“This is a new master’s degree model that has the didactic coursework and the supervised experiential learning (SEL) components built in so students are able to sit for the national RDN Exam upon successful completion. A master’s degree will be required by 2024 in order to become a Registered Dietitian (RD) and our program addresses this change,” said Paula Brant, program manager in nutrition at UCM.

Meera Penumetcha, Ph.D., associate professor and nutrition program coordinator, said this new degree opportunity is particularly well-suited for Kansas City metropolitan area residents. They will have convenient access to coursework close to home and the required SEL opportunities — similar to internships — at organizations throughout the metro area. In addition, all individuals who are accepted into this program, regardless of where they reside, will receive a $1,000 Regina Meyers McClain Scholarship to help reduce the cost of their education. Individuals who want to become part of the first full cohort this fall should apply by the July 15, 2022 application deadline.

A process that began approximately two years ago, the university underwent an accreditation process that included an application, self-study and site visit by the ACEND accreditation team. In 2021, UCM was notified that the M.S. in Clinical Nutrition Future Education Model was approved for candidacy. With this designation, students who are attending the university and who complete all of the degree requirements will be considered graduates of an accredited program, and they will receive a statement that confirms this achievement. This is necessary for them to sit for the CDR Registration Examination for Registered Dietician Nutritionists.

Penumetcha said the university is transitioning to the master’s degree program as it closes out its Bachelor of Science in Dietetics by May 2023. This undergraduate degree is a longstanding ACEND-accredited program, however, the change in education requirement by the Academy of Nutrition and Dietetics Commission on Dietetic Registration will begin in 2024 requiring a graduate degree as a minimum educational requirement.

The new 46-credit-hour graduate program will help ensure more students are prepared to meet the Academy’s education standard, and it also ensures students from this accredited program are meeting the same high-quality ACEND standards that are met by students involved in the same program at other institutions nationwide.

Penumetcha said the program will extend over the fall, spring, summer, and fall semesters making it possible for students to graduate in approximately 18 months. Those students who earned the bachelor’s degree can easily transition into this program, but that is not a requirement.

“With this model, we can access students from other disciplines.
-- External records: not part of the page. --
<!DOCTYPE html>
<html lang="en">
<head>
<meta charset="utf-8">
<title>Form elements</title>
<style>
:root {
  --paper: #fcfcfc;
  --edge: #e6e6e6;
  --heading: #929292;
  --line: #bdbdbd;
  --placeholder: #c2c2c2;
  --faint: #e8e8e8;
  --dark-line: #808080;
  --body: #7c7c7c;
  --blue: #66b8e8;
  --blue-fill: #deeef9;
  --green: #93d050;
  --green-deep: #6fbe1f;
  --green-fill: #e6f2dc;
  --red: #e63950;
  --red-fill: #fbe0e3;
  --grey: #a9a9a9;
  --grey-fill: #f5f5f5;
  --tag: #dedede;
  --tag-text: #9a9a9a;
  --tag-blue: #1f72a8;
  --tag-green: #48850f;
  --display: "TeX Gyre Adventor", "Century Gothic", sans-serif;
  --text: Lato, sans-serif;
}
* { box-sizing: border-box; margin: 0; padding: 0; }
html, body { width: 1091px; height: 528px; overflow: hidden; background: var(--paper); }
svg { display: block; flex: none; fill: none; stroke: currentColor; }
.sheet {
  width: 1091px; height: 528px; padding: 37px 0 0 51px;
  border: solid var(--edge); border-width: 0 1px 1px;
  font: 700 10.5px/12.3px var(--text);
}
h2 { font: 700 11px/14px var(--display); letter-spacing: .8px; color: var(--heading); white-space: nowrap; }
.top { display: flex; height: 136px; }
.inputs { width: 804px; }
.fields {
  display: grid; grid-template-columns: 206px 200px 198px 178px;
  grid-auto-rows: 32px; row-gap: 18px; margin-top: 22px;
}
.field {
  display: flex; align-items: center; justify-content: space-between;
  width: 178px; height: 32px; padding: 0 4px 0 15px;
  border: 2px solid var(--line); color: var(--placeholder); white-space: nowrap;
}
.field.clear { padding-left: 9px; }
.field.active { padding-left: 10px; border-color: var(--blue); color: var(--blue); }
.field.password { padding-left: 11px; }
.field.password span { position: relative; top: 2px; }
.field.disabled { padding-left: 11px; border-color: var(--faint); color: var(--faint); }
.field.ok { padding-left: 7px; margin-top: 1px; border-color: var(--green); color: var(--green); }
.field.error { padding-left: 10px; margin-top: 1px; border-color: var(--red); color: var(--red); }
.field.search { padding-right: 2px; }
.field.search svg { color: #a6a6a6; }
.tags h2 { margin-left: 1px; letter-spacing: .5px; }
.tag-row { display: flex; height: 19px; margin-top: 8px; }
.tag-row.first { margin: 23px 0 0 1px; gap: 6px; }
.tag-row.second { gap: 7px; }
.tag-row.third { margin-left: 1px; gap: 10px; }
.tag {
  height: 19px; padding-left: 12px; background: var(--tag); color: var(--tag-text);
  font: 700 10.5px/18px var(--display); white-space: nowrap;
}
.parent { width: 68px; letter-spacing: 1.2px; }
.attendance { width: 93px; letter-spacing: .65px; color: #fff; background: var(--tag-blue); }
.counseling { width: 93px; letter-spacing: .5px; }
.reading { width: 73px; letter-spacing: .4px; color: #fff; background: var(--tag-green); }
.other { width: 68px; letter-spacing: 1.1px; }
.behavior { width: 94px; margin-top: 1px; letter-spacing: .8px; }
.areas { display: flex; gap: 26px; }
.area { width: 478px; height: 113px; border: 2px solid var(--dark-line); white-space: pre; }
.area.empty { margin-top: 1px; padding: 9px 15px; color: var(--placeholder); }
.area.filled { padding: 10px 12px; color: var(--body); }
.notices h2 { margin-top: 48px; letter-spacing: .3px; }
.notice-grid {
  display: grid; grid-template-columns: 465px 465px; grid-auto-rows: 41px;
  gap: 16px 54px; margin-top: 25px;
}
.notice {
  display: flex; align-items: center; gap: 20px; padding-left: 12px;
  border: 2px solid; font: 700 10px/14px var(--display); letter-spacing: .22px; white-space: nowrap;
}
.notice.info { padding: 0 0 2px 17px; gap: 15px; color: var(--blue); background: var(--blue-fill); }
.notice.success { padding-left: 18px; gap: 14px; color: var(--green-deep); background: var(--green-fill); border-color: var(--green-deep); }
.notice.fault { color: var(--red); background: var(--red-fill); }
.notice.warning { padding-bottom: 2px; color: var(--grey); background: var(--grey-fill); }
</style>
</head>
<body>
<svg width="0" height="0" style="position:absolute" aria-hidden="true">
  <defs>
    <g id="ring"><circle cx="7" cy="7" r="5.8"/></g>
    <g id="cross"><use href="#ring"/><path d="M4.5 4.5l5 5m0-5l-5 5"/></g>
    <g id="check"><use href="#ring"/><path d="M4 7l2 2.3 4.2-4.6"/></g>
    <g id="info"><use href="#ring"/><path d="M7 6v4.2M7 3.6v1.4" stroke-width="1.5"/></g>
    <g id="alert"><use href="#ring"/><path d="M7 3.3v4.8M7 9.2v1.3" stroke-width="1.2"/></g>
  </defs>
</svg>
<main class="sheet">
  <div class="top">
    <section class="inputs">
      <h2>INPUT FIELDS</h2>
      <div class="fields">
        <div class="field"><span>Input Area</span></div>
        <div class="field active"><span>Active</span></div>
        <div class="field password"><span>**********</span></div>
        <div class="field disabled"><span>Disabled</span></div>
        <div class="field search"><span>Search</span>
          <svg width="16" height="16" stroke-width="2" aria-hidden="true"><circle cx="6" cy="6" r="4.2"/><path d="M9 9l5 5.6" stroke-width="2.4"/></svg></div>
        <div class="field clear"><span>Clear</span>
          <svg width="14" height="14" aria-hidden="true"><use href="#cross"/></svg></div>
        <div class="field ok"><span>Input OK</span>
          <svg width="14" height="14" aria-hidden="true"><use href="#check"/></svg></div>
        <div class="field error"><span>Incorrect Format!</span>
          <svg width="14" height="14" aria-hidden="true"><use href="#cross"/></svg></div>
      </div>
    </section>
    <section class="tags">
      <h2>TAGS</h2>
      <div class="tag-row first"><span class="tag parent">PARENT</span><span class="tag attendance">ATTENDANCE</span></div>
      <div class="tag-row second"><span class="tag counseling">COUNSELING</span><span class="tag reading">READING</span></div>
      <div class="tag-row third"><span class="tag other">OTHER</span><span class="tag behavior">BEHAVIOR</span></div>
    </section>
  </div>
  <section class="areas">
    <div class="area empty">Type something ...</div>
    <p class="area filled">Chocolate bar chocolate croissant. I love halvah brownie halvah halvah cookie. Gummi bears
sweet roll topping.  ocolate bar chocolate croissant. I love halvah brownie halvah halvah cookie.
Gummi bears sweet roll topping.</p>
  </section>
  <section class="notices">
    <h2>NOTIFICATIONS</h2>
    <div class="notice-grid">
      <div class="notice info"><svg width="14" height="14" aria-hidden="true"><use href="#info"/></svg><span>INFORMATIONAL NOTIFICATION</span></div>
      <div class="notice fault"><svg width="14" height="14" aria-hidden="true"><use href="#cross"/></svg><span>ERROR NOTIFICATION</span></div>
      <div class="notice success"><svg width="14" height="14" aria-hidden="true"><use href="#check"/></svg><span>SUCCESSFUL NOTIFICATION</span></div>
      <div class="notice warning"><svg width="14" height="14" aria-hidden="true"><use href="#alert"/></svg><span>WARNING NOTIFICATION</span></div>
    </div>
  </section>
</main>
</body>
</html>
For example, if you are a biology major or kinesiology major,. you may need to have some prerequisites, if you don’t have them, but we offer a nutrition minor,” Penumetcha said.

Students who enroll in the program will complete the didactic component through online coursework. The remaining semesters will combine coursework at UCM with SEL activities, which will take place onsite in clinical, community and management areas.

For those who wish to pursue this degree path, the future is wide open for job opportunities. The U.S. Bureau of Labor Statistics projects jobs for registered dietitians and nutritionists will increase by 11 percent from 2018 and 2028. The on-going health crisis with so many people experiencing conditions such as hypertension, cardiovascular disease and diabetes is increasing, and this makes it essential for more qualified individuals who can help address these issues through proper diet. The Commission on Dietetic Registration reports that as of April 2022, there were 2,080 Registered Dietitians or Registered Dietitian Nutritionists in Missouri.